Agave Virginica. False Aloe.
Nat. Ord. Amaryllidaceae. Sex. Syst. Hexandria Monogynia.
Description. — This is a perennial, herbaceous, stemless or scape-bearing plant, with a premorse, tuberous root. The leaves are linear-lanceolate, fleshy, glabrous, radical, with cartilaginous serratures on the margin. The scape is simple, glabrous, with leaf-like scales and sessile flowers, terete, and from three to six feet in bight. The flowers are scattered in a loose, wand-like spike, very fragrant, greenish-yellow, with the tube longer than the acute segments. The corolla is erect, superior, tubular or funnel-form ; filaments erect, longer than the corolla; anthers introrse. Capsule roundish, obscurely triangular, three-furrowed, three-valved, three-celled, and many-seeded.
History. — This plant is common to Pennsylvania and the Southern States, growing on dry or rocky banks, and flowering in August and September. In South Carolina, it is known by the name of Rattlesnake's Master, and is considered an antidote to the bite of that reptile. The root is the part used, it is very bitter, and yields its properties to alcohol.

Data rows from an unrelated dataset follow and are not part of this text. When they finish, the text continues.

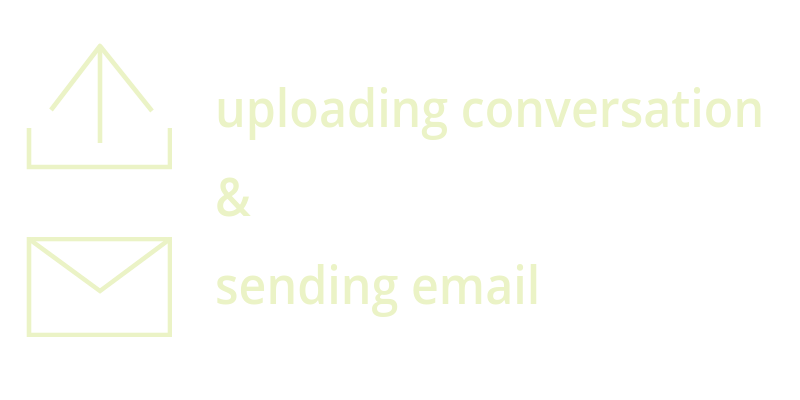
<!DOCTYPE html>
<html lang="en">
<head>
<meta charset="utf-8">
<title>uploading conversation &amp; sending email</title>
<style>
:root {
  --paper: #ffffff;
  --lime: #ebf3c6;
}
* { box-sizing: border-box; margin: 0; }
body { background: var(--paper); overflow: hidden; }
.banner {
  display: flex;
  gap: 43px;
  width: 800px;
  height: 400px;
  padding: 43px 0 0 26px;
  overflow: hidden;
  background: var(--paper);
  color: var(--lime);
}
.icons {
  display: flex;
  flex-direction: column;
  gap: 67px;
  flex: 0 0 146px;
}
.icon {
  display: block;
  fill: none;
  stroke: currentColor;
  stroke-width: 4.6;
}
.message {
  padding-top: 20px;
  font: 600 53px/88.5px "Open Sans", "Noto Sans", sans-serif;
  white-space: nowrap;
  transform: scaleX(.913);
  transform-origin: left top;
}
.message span { display: block; }
</style>
</head>
<body>
<main class="banner">
  <div class="icons">
    <svg class="icon" width="146" height="127" viewBox="0 0 146 127" role="img" aria-label="Upload">
      <path d="M3 85V124H144V85"/>
      <path d="M74 100V3"/>
      <path d="M25 67L74 3L126 68" stroke-linejoin="round"/>
    </svg>
    <svg class="icon" width="146" height="100" viewBox="0 0 146 100" role="img" aria-label="Envelope">
      <rect x="3" y="2" width="141" height="96"/>
      <path d="M3 2L74 54L144 2"/>
    </svg>
  </div>
  <h1 class="message">
    <span>uploading conversation</span>
    <span>&amp;</span>
    <span>sending email</span>
  </h1>
</main>
</body>
</html>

Properties and Uses. — False aloe is reputed laxative and carminative, and has been beneficially employed in flatulent colic, and in obstinate diarrhea. It is also said to be a valuable counter-poison to the bites of snakes.
The Agave Americana, or American Aloe, also called American Agave, and Century Plant, is an evergreen succulent plant, growing in Florida, Mexico, and other parts of tropical America; it bears a strong resemblance to the plants of the genus Aloe, with which it is sometimes confounded. The root and leaves when cut furnish a saccharine juice, which may be converted into syrup or sugar by evaporation, and into a vinous liquor by fermentation. When evaporated to the consistence of a soft extract, it forms a lather with water, and is sometimes employed as a substitute for soap. The fresh juice is said to be diuretic, laxative, and emmenagogue. G. Perrin, M. D., of U. S. A., strongly recommends the juice of the Am. Aloe, as a remedy in scorbutus, superior to all others. The juice is prepared by cutting the leaves off close to the root, then placing them in hot ashes until thoroughly cooked, when they are removed, and the juice expressed and strained. It is not disagreeable to take, agrees with the stomach and bowels and may be given in doses of from one to three ounces daily.
The American Eclectic Dispensatory, 1854, was written by John King, M. D.